Brief
Find each line in the records below that contains the word "display", and copy it out.

Plain-text document sources

────────────────────────────────────────

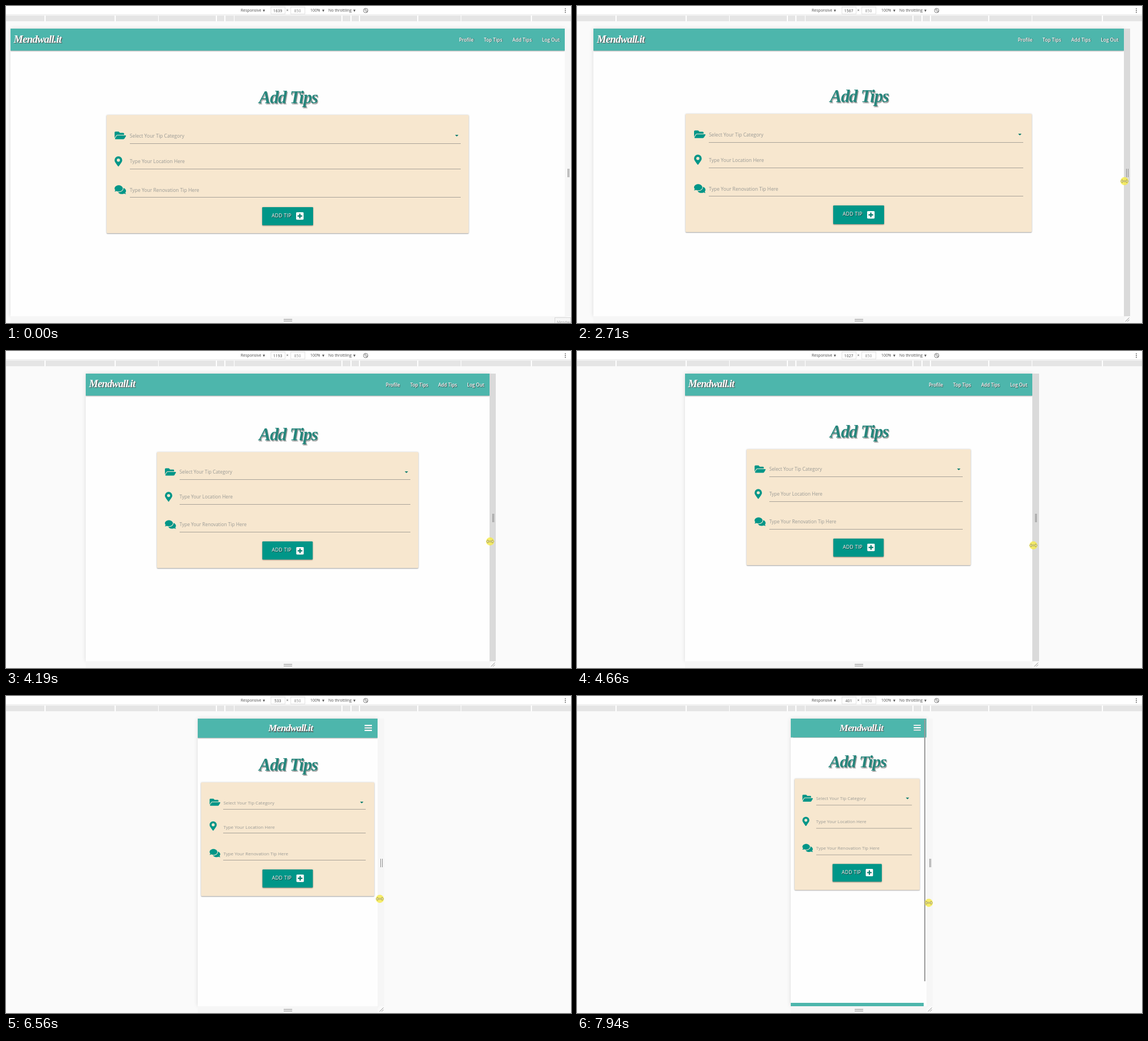
Animation, 999 px wide and 561 px high, one loop 8 s. Source, as an HTML page:

```html
<!DOCTYPE html>
<html lang="en">
<head>
<meta charset="utf-8">
<title>Responsive form</title>
<style>
html, body { margin: 0; width: 100%; height: 100%; overflow: hidden; }
body { position: relative; background: #fafafa; font-family: "Open Sans", "Noto Sans", sans-serif; }
body *, .mid::after { position: absolute; box-sizing: border-box; white-space: nowrap; }
svg * { position: static; }
.mid { transform: translateY(-50%); line-height: 1.3; }

.tools { left: 0; top: 0; width: 999px; height: 16px; background: #fff; border-bottom: 1px solid #e6e6e6; font-size: 6.9px; color: #4a4a4a; }
.tools .mid { top: 8px; }
.tools .drop::after { content: ""; right: -7px; top: 3px; border: solid transparent; border-width: 4px 2.2px 0; border-top-color: #555; }
.tools .num { height: 13px; width: 26px; line-height: 12px; text-align: center; border: 1px solid #e2e2e2; }
.ruler { left: 0; top: 17px; width: 999px; height: 10px; background: #e5e5e5; }
.ruler i { top: 0; width: 1.5px; height: 10px; background: #fff; }

.page { top: 40px; height: 509px; background: #fefefe; overflow: hidden; }
.frame { top: 40px; height: 509px; box-shadow: 0 0 7px rgba(0,0,0,.13); }
.view { left: 0; top: 0; height: 540px; transform-origin: 0 0; }
.head { left: 0; top: 0; background: #4db6ac; color: #fff; box-shadow: 0 1px 1.5px rgba(0,0,0,.25), 0 0 3px rgba(0,0,0,.18); }
.script { font: italic bold 1em/1.2 "Liberation Serif", "Noto Serif", serif; letter-spacing: -.04em; }
.brand { top: 50%; font-size: 2.1em; text-shadow: 1.2px 1.2px 1px #555; }
.center { transform: translate(-50%, -50%); }
.nav { display: flex; gap: 18px; right: 9px; top: 51%; }
.nav span { position: static; font-size: .925em; font-weight: 600; text-shadow: .8px .8px 1px #444; }
.bars { right: 10px; top: 50%; width: 13.5px; height: 11px; margin-top: -5.5px; filter: drop-shadow(.8px .8px .6px #555); }
.title { font-size: 31px; color: #26867c; text-shadow: 1.3px 1.3px 1px #999; }
.card { background: #f7e7cf; border-radius: 1.2px; box-shadow: 0 1.2px 1.5px rgba(0,0,0,.25), 0 0 3px rgba(0,0,0,.2); }
.card svg { overflow: visible; }
.icon { left: 14.4px; height: 2em; width: 2.25em; fill: #009688; }
.label { left: calc(41px - 1.7px * var(--k)); }
.label b { position: static; font-weight: 400; font-size: .957em; color: #9a9a95; }
.line { left: calc(41px - 1.7px * var(--k)); right: 14.4px; height: 1px; background: #a8a298; }
.arrow { right: calc(18.2px + .8px * var(--k)); border: solid transparent; border-width: 3.4px 3.2px 0; border-top-color: #00796b; }
.btn { left: 50%; width: calc(90px - 1px * var(--k)); height: 32.3px; transform: translateX(-50%); background: #009688; color: #fff; border-radius: 1.2px; box-shadow: 0 1.2px 1.5px rgba(0,0,0,.3), 0 0 3px rgba(0,0,0,.2); }
.btn .mid { left: 16.7px; top: 50%; font-size: 8.7px; letter-spacing: .3px; text-shadow: .8px .8px 1px #333; }
.plus { left: 60.5px; top: 9.4px; width: 13.2px; height: 13.2px; filter: drop-shadow(.8px .8px .6px #355); }
.foot { left: 0; top: 503px; height: 6px; background: #4db6ac; }
.thumb { right: 2.4px; top: 1px; width: 2px; height: 464px; background: #999; border-radius: 1px; }

.side { top: 40px; width: 11.5px; height: 509px; }
.side i { top: 248px; width: 1px; height: 15px; background: #8d8d8d; }
.base { top: 549px; height: 12px; }
.grips { left: 490.5px; width: 15.5px; height: 4px; top: 554px; border: solid #8d8d8d; border-width: 1px 0; }
.corner { top: 551px; width: 8px; height: 8px; }
.tip { left: 970px; top: 551px; width: 29px; height: 12px; background: #f6f6f6; border: 1px solid #d8d8d8; font-size: 6.5px; line-height: 15px; padding-left: 3px; color: #aaa; overflow: hidden; }
.cursor { width: 16px; height: 16px; margin: -8px; }
</style>
</head>
<body>
<div class="tools">
  <span class="mid drop" style="left:415px">Responsive</span>
  <span class="mid num" id="num" style="left:467.5px"></span>
  <span class="mid" style="left:495.5px">×</span>
  <span class="mid num" style="left:502.5px;color:#8a8a8a">850</span>
  <span class="mid drop" style="left:538px">100%</span>
  <span class="mid drop" style="left:570px">No throttling</span>
  <svg style="left:631px;top:3px" width="10" height="10" fill="none" stroke="#666" stroke-width=".8"><circle cx="5" cy="5" r="4"/><path d="M3 3.5l2-1 3 4-2 1z"/></svg>
  <svg style="left:987px;top:3px" width="4" height="10" fill="#555"><circle cx="2" cy="1.8" r=".9"/><circle cx="2" cy="5" r=".9"/><circle cx="2" cy="8.2" r=".9"/></svg>
</div>
<div class="ruler" id="ruler"></div>
<div class="frame" id="frame"></div>
<div class="base" id="base"></div>
<div class="grips"></div>
<div class="side" id="side"><i style="left:4.8px"></i><i style="left:7.3px"></i></div>
<svg class="corner" id="corner" stroke="#888" stroke-width=".9"><path d="M.5 7.5l7-7M4 7.5l3.5-3.5"/></svg>

<div class="page" id="page">
  <div class="view" id="view">
    <div class="title script center" id="title">Add Tips</div>
    <div class="card" id="card"></div>
    <div class="head" id="head">
      <div class="brand script mid" id="brand">Mendwall.it</div>
      <div class="nav mid" id="nav"><span>Profile</span><span>Top Tips</span><span>Add Tips</span><span>Log Out</span></div>
      <svg class="bars" id="bars" stroke="#fff" stroke-width="2.1"><path d="M0 1.1h13.5M0 5.5h13.5M0 9.9h13.5"/></svg>
    </div>
  </div>
  <div class="foot" id="foot"></div>
  <div class="thumb" id="thumb"></div>
</div>

<div class="tip" id="tip">Mendwall</div>
<svg class="cursor" id="cursor" viewBox="-8 -8 16 16"><circle r="7.2" fill="#f5ea4a" opacity=".82"/><path id="resize" d="M-6.8 0l3-2.8v1.9h7.6v-1.9l3 2.8-3 2.8v-1.9h-7.6v1.9z" fill="#f6efa0" stroke="#77733c" stroke-width=".6"/></svg>

<script>
const el = id => document.getElementById(id);
const css = (id, props) => Object.assign(el(id).style, props);
const px = v => v + 'px';
const show = on => on ? '' : 'none';

const folder = 'M573 292L500 416A64 64 0 0 1 445 448H45c-19 0-30-20-21-36l73-124A64 64 0 0 1 152 256h400c19 0 30 20 21 36zM152 224h328v-48c0-27-21-48-48-48H272l-64-64H48C21 64 0 85 0 112v278l69-118C86 242 118 224 152 224z';
const pin = 'M172 502C27 291 0 269 0 192a192 192 0 0 1 384 0c0 77-27 99-172 310-10 13-30 13-40 0zM192 272a80 80 0 1 0 0-160 80 80 0 0 0 0 160z';
const chat = 'M416 192c0-88-93-160-208-160S0 104 0 192c0 34 14 66 38 92-13 30-35 54-36 55-5 5-1 13 6 13 37 0 67-12 89-25 32 16 70 25 111 25 115 0 208-72 208-160zm122 220c24-26 38-58 38-92 0-67-54-124-129-148 1 7 1 13 1 20 0 106-108 192-240 192-11 0-21-1-32-2C208 440 282 480 368 480c41 0 79-9 111-25 22 13 52 25 89 25 7 0 11-8 6-13-1-1-23-25-36-55z';

// Vertical offsets shrink by d for each pixel the root font loses.
const topAt = (y, d) => `top:calc(${y}px - ${d}px * var(--k))`;
const row = (icon, text, y, dy, line, dl) =>
  `<svg class="icon mid" viewBox="0 0 576 512" style="${topAt(y - .7, dy + .4)}"><path d="${icon}"/></svg>
   <span class="label mid" style="${topAt(y, dy)}"><b>${text}</b></span>
   <i class="line" style="${topAt(line - .5, dl)}"></i>`;
el('card').innerHTML =
  row(folder, 'Select Your Tip Category', 37, 1, 50.5, 2.8) +
  row(pin, 'Type Your Location Here', 82.5, 3.9, 96, 6) +
  row(chat, 'Type Your Renovation Tip Here', 133, 7, 145.5, 7.9) +
  `<i class="arrow" style="${topAt(35.3, 1.2)}"></i>
   <div class="btn" style="${topAt(162.8, 8.7)}"><span class="mid">ADD TIP</span>
   <svg class="plus" viewBox="0 0 27 27"><rect width="27" height="27" rx="3" fill="#fff"/><path d="M13.5 5v17M5 13.5h17" stroke="#00796b" stroke-width="4.5"/></svg></div>`;
el('ruler').innerHTML = [68, 192, 268.5, 371, 386, 402.5, 593, 609, 624, 727, 803.5, 928]
  .map(x => `<i style="left:${x}px"></i>`).join('');

// Keys are [step, value]; one step lasts STEP ms and step 0 begins the drag.
const STEP = 69.7, START = 2282, SCALE = .598;
const widthKeys = [[-1, 1639], [6, 1567], [11, 1495], [19, 1361], [23, 1288], [34, 1027], [35, 1017],
  [47, 764], [48, 747], [59, 538], [61, 533], [71, 461], [81, 401]];
const offsetKeys = [[-28, -290], [-17, -13], [-9, 1.5], [6, 1.5], [19, 0], [34, 2], [48, -1.5], [61, 3.5], [81, 4.5]];
const heightKeys = [[-28, 556], [-26, 540], [-17, 311], [6, 310], [19, 328], [34, 344], [48, 356], [61, 358.5], [81, 365.5]];

function at(keys, s) {
  if (s <= keys[0][0]) return keys[0][1];
  for (let i = 1; i < keys.length; i++) {
    const [a, u] = keys[i - 1], [b, v] = keys[i];
    if (s <= b) return u + (v - u) * (s - a) / (b - a);
  }
  return keys[keys.length - 1][1];
}

function draw() {
  const t = performance.now() % 8000;
  const s = Math.floor((t - START) / STEP);
  const w = Math.round(at(widthKeys, s));
  const wide = w * SCALE, left = 498 - wide / 2, right = left + wide;
  const rem = w >= 1200 ? 15 : w > 992 ? 14.5 : 14;
  const zoom = Math.min(1, w / 410), tiny = w < 410;
  const desktop = w > 992, bar = w > 600 ? 38.5 : 33.5;

  el('num').textContent = w;
  css('page', { left: px(left), width: px(wide), fontSize: px(rem * SCALE) });
  el('page').style.setProperty('--k', 15 - rem);
  css('frame', { left: px(left), width: px(wide) });
  css('view', { width: px(wide), transform: `scale(${zoom})` });
  css('head', { width: px(wide / zoom), height: px(bar) });
  css('brand', desktop ? { left: '5.5px', transform: '' }
    : { left: 'calc(50% + 5px)', transform: 'translate(-50%, -50%)' });
  css('nav', { display: desktop ? 'flex' : 'none' });
  css('bars', { display: show(!desktop) });

  const titleY = bar + 83.3 - .0315 * (1639 - w);
  const cardW = wide * (w > 600 ? 2 / 3 : 1) - 13;
  css('title', { left: px(wide / 2 + 1), top: px(titleY) });
  css('card', { left: px((wide - cardW) / 2), top: px(titleY + 31), width: px(cardW), height: px(209.5 - 8.5 * (15 - rem)) });
  css('foot', { display: show(tiny), width: px(wide * zoom) });
  css('thumb', { display: show(tiny) });

  const x = right + at(offsetKeys, s), y = at(heightKeys, s);
  const over = x >= 986 || (s >= 0 && s < 41);
  css('side', { left: px(right), background: over ? '#dadada' : '#f6f6f6' });
  css('base', { left: px(left), width: px(wide), background: s >= -28 && y > 549 ? '#dadada' : '#f6f6f6' });
  css('corner', { left: px(right + 2.5) });
  css('tip', { display: show(t < 70) });
  css('cursor', { display: show(s >= -28), left: px(x), top: px(y) });
  css('resize', { display: show(over || s >= 0) });
  requestAnimationFrame(draw);
}
draw();
</script>
</body>
</html>
```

────────────────────────────────────────

Result for this task
.nav { display: flex; gap: 18px; right: 9px; top: 51%; }
  css('nav', { display: desktop ? 'flex' : 'none' });
  css('bars', { display: show(!desktop) });
  css('foot', { display: show(tiny), width: px(wide * zoom) });
  css('thumb', { display: show(tiny) });
  css('tip', { display: show(t < 70) });
  css('cursor', { display: show(s >= -28), left: px(x), top: px(y) });
  css('resize', { display: show(over || s >= 0) });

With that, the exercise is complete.